This is the third novel by the very successful Australian author Kate Morton. Her first book The Shifting Fog was an international bestseller and this was followed by The Forgotten Garden. Morton’s novels might be called literary mystery romances and they centre around family secrets that play out over generations.
I didn’t read The Shifting Fog feeling suspicious of a book that was over promoted. I did buy The Forgotten Garden (who could resist that title) but it languished on my bookshelf for some reason. Then The Distant Hours came along and the blurb was too irresistable.
Elderly sisters living in a castle, their reclusive father, Raymond Blythe, a famous author, a long lost letter that connects our heroine’s mother to the castle, a tragic romance causing insanity, mysterious deaths etc etc
At the time I bought it The Distant Hours was only for sale in hard copy in Austalia (huh? that usually happens only for a beautifully produced lit fiction title, or that last Harry Potter) so I bought it as an ebook. This worked out very well as I didn’t have to lug a 600 page book around on holidays.
On the whole I enjoyed the novel but found it very patchy as if a different author had written various parts, and the plot was very convoluted with turns upon turns upon turns. Add to this different time frames and numerous points of view and I found myself exasperated in parts and bored with the overly detailed narrative in others.
This is a pity because Morton can write very effectively.
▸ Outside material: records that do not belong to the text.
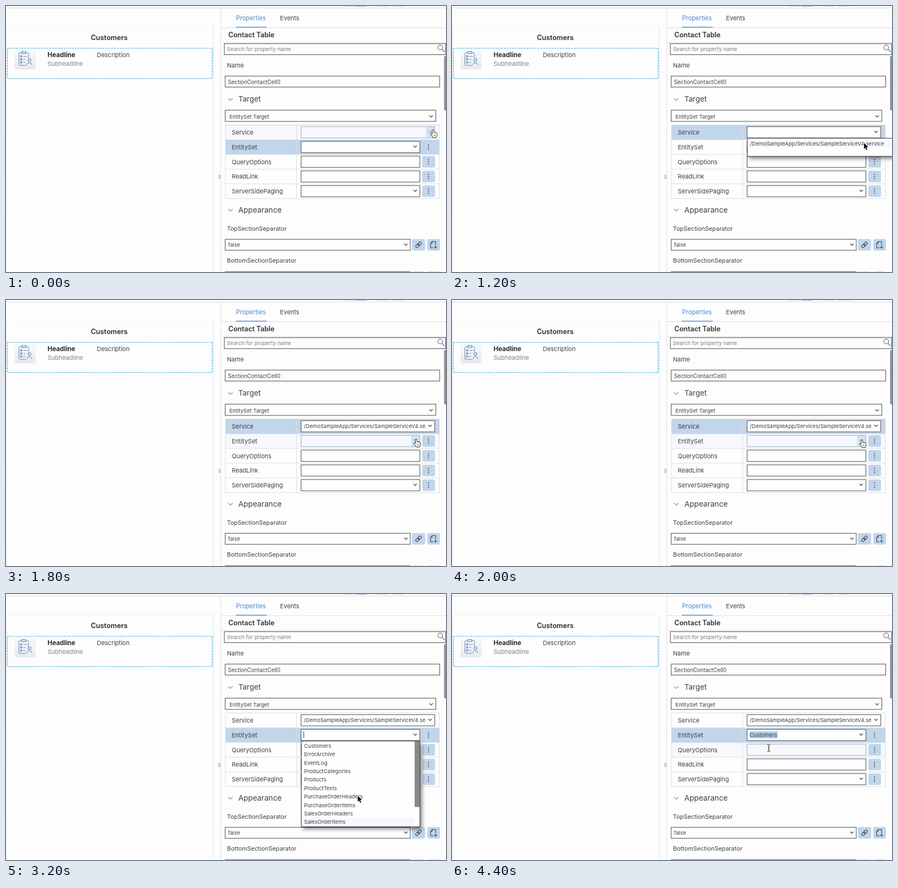
These frames come from a looping animation (800 px wide and 484 px high, 4.6 s). An HTML page with a canvas:

```html
<!DOCTYPE html>
<html lang="en">
<head>
<meta charset="utf-8">
<style>
html, body { margin: 0; width: 100%; height: 100%; overflow: hidden; background: #fdfdfd; }
canvas { display: block; }
</style>
</head>
<body>
<canvas id="stage" width="800" height="484"></canvas>
<script>
const ctx = document.getElementById('stage').getContext('2d');
const LOOP = 4600, STEP = 200;
const INK = '#3c4044', EDGE = '#5e6164', BLUE = '#c1d5eb', HOVER = '#f7f8fd';
const ROWS = ['Service', 'EntitySet', 'QueryOptions', 'ReadLink', 'ServerSidePaging'];
const SERVICE = '/DemoSampleApp/Services/SampleServiceV4.service';
const SETS = ['Customers', 'ErrorArchive', 'EventLog', 'ProductCategories', 'Products',
  'ProductTexts', 'PurchaseOrderHeaders', 'PurchaseOrderItems', 'SalesOrderHeaders',
  'SalesOrderItems', 'Stock', 'Suppliers'];
const ROW_TOP = 216.5, ROW_H = 26.8, ITEM_H = 15.4;

// Pointer keys: time, hot spot x and y, shape
const POINTER = [
  [0, 776, 226, 'hand'], [200, 772, 229, 'hand'], [600, 771.5, 229, 'hand'],
  [800, 765, 243, 'arrow'], [1200, 749, 249, 'arrow'],
  [1400, 747, 253, 'hand'], [1800, 745.5, 254, 'hand'], [2000, 745, 255, 'hand'],
  [2200, 738, 262, 'hand'], [2600, 670, 333, 'arrow'], [3000, 639.5, 367, 'arrow'],
  [3200, 639.5, 367, 'arrow'], [3800, 582, 276, 'arrow'], [4000, 579, 273, 'arrow'],
  [4200, 579, 272, 'beam'], [4400, 576, 280.5, 'beam']
];

function pointerAt(t) {
  let i = POINTER.length - 1;
  while (POINTER[i][0] > t) i--;
  const a = POINTER[i], b = POINTER[i + 1] || a;
  const k = b === a ? 0 : (t - a[0]) / (b[0] - a[0]);
  return { x: a[1] + (b[1] - a[1]) * k, y: a[2] + (b[2] - a[2]) * k, shape: a[3] };
}

function fill(x, y, w, h, color) {
  ctx.fillStyle = color;
  ctx.fillRect(x, y, w, h);
}

function frame(x, y, w, h, color = EDGE, back) {
  if (back) fill(x, y, w, h, back);
  ctx.strokeStyle = color;
  ctx.lineWidth = 1.15;
  ctx.strokeRect(x, y, w, h);
}

function rounded(x, y, w, h, r, color) {
  ctx.beginPath();
  ctx.roundRect(x, y, w, h, r);
  ctx.fillStyle = color;
  ctx.fill();
}

function text(s, x, y, size = 11, color = INK, weight = 400) {
  ctx.font = `${weight} ${size}px Inter, "Liberation Sans", sans-serif`;
  ctx.fillStyle = color;
  ctx.fillText(s, x, y);
}

const small = (s, x, y, color = INK) => text(s, x, y, 9.6, color);

function line(points, color, width = 1) {
  ctx.beginPath();
  points.forEach(([x, y]) => ctx.lineTo(x, y));
  ctx.strokeStyle = color;
  ctx.lineWidth = width;
  ctx.stroke();
}

function ring(x, y, r, color, width = 1) {
  ctx.beginPath();
  ctx.arc(x, y, r, 0, 7);
  ctx.strokeStyle = color;
  ctx.lineWidth = width;
  ctx.stroke();
}

function chevron(x, y, w = 3, color = '#505458', width = 1.4) {
  line([[x - w, y - w / 2], [x, y + w / 2], [x + w, y - w / 2]], color, width);
}

function dashed(points, color, width, dash) {
  ctx.setLineDash(dash);
  line(points, color, width);
  ctx.setLineDash([]);
}

function contactIcon() {
  const c = '#6488b8';
  const g = ctx.createLinearGradient(0, 79, 0, 116);
  g.addColorStop(0, '#f8f9fa');
  g.addColorStop(1, '#e6e9ee');
  rounded(15.5, 79, 38.5, 36.5, 4, g);
  ctx.beginPath();
  ctx.roundRect(23.5, 85, 17.5, 23, 1.5);
  ctx.strokeStyle = c;
  ctx.lineWidth = 1;
  ctx.stroke();
  frame(28.5, 83, 7.5, 3.5, c, '#f2f4f6');
  for (let i = 0; i < 3; i++) {
    const y = 90.5 + i * 5.5;
    frame(26.5, y, 2.3, 2.3, c);
    line([[31.5, y + 1.3], [i ? 35 : 38.5, y + 1.3]], c);
  }
  fill(36.5, 95, 11, 14.5, '#eceff3');
  ring(42.5, 98.3, 2.6, c, 1.1);
  ctx.beginPath();
  ctx.arc(42.5, 107.5, 4.3, Math.PI, 0);
  ctx.stroke();
}

function leftPane() {
  line([[0, 38.5], [378, 38.5]], '#f4f4f4');
  fill(378, 39, 1, 445, '#f6f6f6');
  dashed([[1, 39], [1, 484]], '#e0dcd6', 1, [3, 2]);
  dashed([[376.7, 39], [376.7, 484]], '#cbe1ef', 1.2, [3, 2]);
  text('Customers', 154.3, 62.3, 12.65, '#2c2c2e', 600);
  dashed([[2.5, 77], [375, 77], [375, 132], [2.5, 132], [2.5, 77]], '#78c6e6', 1.7, [3.5, 1.6]);
  contactIcon();
  text('Headline', 75.5, 93.3, 11.7, '#2c2c2e', 700);
  text('Description', 165.2, 93.3);
  text('Subheadline', 75.5, 109.3, 11, '#808386');
  fill(386.5, 307, 1, 8, '#a5a5a5');
  fill(388.7, 307, 1, 8, '#a5a5a5');
}

function header() {
  line([[0, 3.7], [800, 3.7]], '#dedcdc');
  [[612, 22], [635, 22], [673, 22], [703, 21]].forEach(([x, w], i) => {
    rounded(x, -4, w, 5, 2, i === 1 ? '#a4a8b8' : '#cfd1da');
  });
}

function actionButtons(y) {
  rounded(738, y, 24, 21, 3, BLUE);
  rounded(766, y, 23, 21, 3, BLUE);
}

function linkIcon() {
  ctx.save();
  ctx.translate(750, 434.5);
  ctx.rotate(-Math.PI / 4);
  ctx.strokeStyle = INK;
  ctx.lineWidth = 1.1;
  for (const x of [-6.2, -0.8]) {
    ctx.beginPath();
    ctx.roundRect(x, -2.3, 7, 4.6, 2.3);
    ctx.stroke();
  }
  ctx.restore();
}

function pageIcon() {
  line([[777, 440], [772, 440], [772, 432], [775, 428.5], [781, 428.5], [781, 435]], INK, 1.1);
  line([[772, 432], [775, 432], [775, 428.5]], INK);
  line([[778, 439], [784, 439]], INK, 1.1);
  line([[781, 436], [781, 442]], INK, 1.1);
}

function rightPane() {
  line([[390.5, 4], [390.5, 484]], '#e0e0e0');
  text('Properties', 418.3, 26, 11.1, '#4c88cb');
  text('Events', 498.3, 26);
  line([[391, 39.5], [800, 39.5]], '#dedede');
  fill(418, 37.6, 56, 1.8, '#70a4da');
  text('Contact Table', 404.3, 56.8, 12.5, '#303336', 600);
  line([[391, 66.5], [800, 66.5]], '#dcdcdc');
  frame(397, 68.5, 402.4, 20);
  small('Search for property name', 401.8, 81.8, '#7a7d80');
  ring(789.5, 75.5, 4.3, '#75787c', 1.2);
  line([[792.7, 78.8], [797.5, 83.5]], '#75787c', 1.4);
  rounded(796.5, 91, 5, 99, 2, '#909090');
  text('Name', 401.8, 111.6);
  frame(398.5, 127.5, 390, 20);
  text('SectionContactCell0', 403.5, 141.5, 9.85);
  chevron(408, 170, 4, '#8d9093', 1.1);
  text('Target', 422.5, 174.3, 13.5);
  frame(398.5, 189.5, 383, 20.5);
  small('EntitySet Target', 406.2, 205);
  chevron(773, 200.5);
  chevron(408, 371.5, 4, '#8d9093', 1.1);
  text('Appearance', 422.5, 375.8, 13.7);
  text('TopSectionSeparator', 401.8, 408.5, 10.9);
  frame(398.5, 424.5, 336.5, 20);
  small('false', 403.8, 438);
  chevron(727, 434);
  actionButtons(424);
  linkIcon();
  pageIcon();
  text('BottomSectionSeparator', 401.8, 467.3, 10.9);
  line([[398, 483.5], [735, 483.5]], EDGE);
  actionButtons(483);
}

function table(s) {
  ROWS.forEach((name, i) => {
    const y = ROW_TOP + i * ROW_H, mid = y + 13.3;
    const hovered = s.hover === i, right = i ? 752.5 : 779.5;
    const soft = s.soft === i, pale = hovered || soft;
    const back = s.active === i ? BLUE : soft ? '#ecf0f6' : hovered ? HOVER : null;
    if (back) fill(399, y, 389, ROW_H, back);
    line([[399, y], [788, y]], hovered ? '#c6d7e8' : '#dcdee0');
    text(name, 410.5, mid + 4.1);
    frame(536.5, mid - 10.3, right - 536.5, 20.5, pale ? '#a9b2bd' : EDGE,
      hovered ? HOVER : '#fefefe');
    if (i < 2 || i === 4) {
      if (pale) fill(right - 16, mid - 9.5, 15.5, 19, '#d3e2f1');
      chevron(right - 8.5, mid - 1, 3, pale ? '#9eb5cb' : '#505458');
    }
    if (i) {
      rounded(757, mid - 10.5, 23, 21, 3, BLUE);
      for (const d of [-4, 0, 4]) fill(767.4, mid + d - 0.8, 1.7, 1.7, INK);
    }
  });
  const bottom = ROW_TOP + 5 * ROW_H;
  line([[399, bottom], [788, bottom]], '#dcdee0');
  for (const x of [399, 528.5, 788]) line([[x, ROW_TOP], [x, bottom]], '#dcdee0');

  if (s.filled) {
    ctx.save();
    ctx.beginPath();
    ctx.rect(538, 220, 224, 20);
    ctx.clip();
    small(SERVICE, 541.5, 233);
    ctx.restore();
  }
  if (s.chosen) {
    fill(541, 250, 51, 12.5, '#b0cbe7');
    small('Customers', 541.5, 260);
  }
  if (s.caret !== null) fill(541, ROW_TOP + s.caret * ROW_H + 6.5, 1, 12, '#444');
}

function popup(x, y, w, h) {
  ctx.save();
  ctx.shadowColor = 'rgba(0,0,0,.5)';
  ctx.shadowBlur = 7;
  ctx.shadowOffsetX = 3;
  ctx.shadowOffsetY = 4;
  fill(x, y, w, h, '#fefefe');
  ctx.restore();
  frame(x, y, w, h, '#484848');
}

function serviceList(s) {
  popup(537, 240.7, 265, 32.8);
  if (s.soft === 0) fill(537.6, 257.5, 263, 15.5, BLUE);
  else fill(537.6, 242, 263, 15.5, HOVER);
  small(SERVICE, 541.8, 253.5);
}

function entityList(s) {
  popup(537, 267.5, 215.5, 156);
  ctx.save();
  ctx.beginPath();
  ctx.rect(537.6, 268, 214.4, 155);
  ctx.clip();
  SETS.forEach((name, i) => {
    const y = 268.7 + (i - s.scroll) * ITEM_H;
    if (i === s.item) fill(538, y, 205, ITEM_H, HOVER);
    small(name, 542, y + 11);
  });
  rounded(743, 268 + s.scroll * 11.7, 9.5, 119.5, 1, '#888888');
  ctx.restore();
}

function outline(points, back, edge, width) {
  ctx.beginPath();
  points.forEach(([x, y]) => ctx.lineTo(x, y));
  ctx.closePath();
  ctx.lineJoin = 'round';
  ctx.strokeStyle = edge;
  ctx.lineWidth = width;
  ctx.stroke();
  ctx.fillStyle = back;
  ctx.fill();
  ctx.lineJoin = 'miter';
}

function pointer({ x, y, shape }) {
  ctx.save();
  ctx.translate(x, y);
  if (shape === 'arrow') {
    outline([[0, 0], [0, 11], [2.5, 8.7], [4.4, 13], [6.3, 12.1], [4.5, 8], [7.8, 7.8]],
      '#111', '#fff', 1.8);
  } else if (shape === 'hand') {
    outline([[-0.8, 0], [0.8, 0], [1.8, 4.8], [4, 4.5], [6, 5.2], [7.5, 6.4],
      [7.2, 10], [6, 13], [1, 13], [-1.2, 10], [-3.6, 7], [-2.4, 6.2], [-0.3, 7.8]],
      '#fdfdfd', '#333', 1.9);
    for (const d of [2.2, 4.2]) line([[d, 8], [d + 0.2, 11]], '#555', 0.8);
  } else {
    line([[0, -5], [0, 5]], '#222', 1.3);
    line([[-2.7, -6.5], [-1, -6.2], [0, -5], [1, -6.2], [2.7, -6.5]], '#222');
    line([[-2.7, 6.5], [-1, 6.2], [0, 5], [1, 6.2], [2.7, 6.5]], '#222');
  }
  ctx.restore();
}

function stateAt(t, p) {
  const within = (a, b) => t >= a && t < b;
  const scroll = within(2600, 3200) ? 3 : 0;
  const pointed = Math.floor((p.y - 268.7) / ITEM_H) + scroll;
  return {
    active: t < 600 || t >= 2200 ? 1 : within(800, 2200) ? 0 : null,
    soft: within(600, 800) ? 0 : null,
    hover: t < 600 ? 0 : within(1400, 2200) ? 1 : t >= 4200 ? 2 : null,
    caret: within(600, 1000) ? 0 : within(2200, 2600) || within(3000, 3400) ? 1 : null,
    filled: t >= 1400,
    chosen: t >= 4200,
    serviceOpen: within(600, 1400),
    entityOpen: within(2200, 4200),
    scroll,
    item: within(3200, 3400) ? 9 : pointed
  };
}

function draw(now) {
  const t = Math.floor((now % LOOP) / STEP) * STEP;
  const p = pointerAt(t), s = stateAt(t, p);
  fill(0, 0, 800, 484, '#fdfdfd');
  leftPane();
  header();
  rightPane();
  table(s);
  if (s.serviceOpen) serviceList(s);
  if (s.entityOpen) entityList(s);
  pointer(p);
}

const start = performance.now();
function tick() {
  draw(performance.now() - start);
  requestAnimationFrame(tick);
}
tick();
</script>
</body>
</html>
```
Her portrayal of the dynamics of the relationship of the Blythe sisters is acute – the stiff, controlling but quite funny Percy, the seemingly soft and yielding but, in reality, tougher than she seems Saffy, and the fey and unwordly Juniper is wonderfully done especially in the long section near the beginning set in 1941 when they are waiting at the castle for Juniper to return from London with a ‘young man’.
The period (wartime) setting of the novel is effectively evoked as is the moody, crumbling castle but I found some of the ‘contemporary’ (though in reality this section is set in the early 1990s) narrative forced and annoying. Why on earth our heroine Edie’s father comes in to the story as he takes an interest from his sick bed in Raymond Blythe’s Gothic children’s book The True History of the Mud Man is beyond me.
And it is really Edie’s mother, Meredith, who has a direct link to the castle (and for whatever reason has kept this period of her life secret from her daughter and her husband). But Morton does not choose Meredith, although it is she who has something at stake, but Edie to follow the trail of clues and mystery back to the castle. Perhaps Morton wanted to show Meredith’s boring life as a consequence of decisions she made long ago and thus felt Meredith could not be a compelling enough character, so young, literary Edie is given the role.
There is a trend in genre publishing for these sort of novels that meld the present with the past. Like Edie we, the reader, want to unravel a mystery and Edie becomes our proxy as we follow clues and find out snippets of information. But Morton goes one step further and allows us into the heads of characters in the past so, for example, we see how Percy Blythe feels and acts in the present (through Edie’s eyes) and also how she thinks, feels and acts in the past (although the whole is referred through the modern protagonist of Edie).
I wonder about the extraordinary popularity of these books. Readers don’t merely want to read about a fiction occurring in the past, they want it resolved in the present ie they want total control and everything has to be meaningful to a character, today.
But who am I to quibble? Morton is hugely popular, and readers seem to like the plethora of twists and turns in her plots; and even, it appears, are prepared to overlook the dead ends and the boring, irrelevant bits.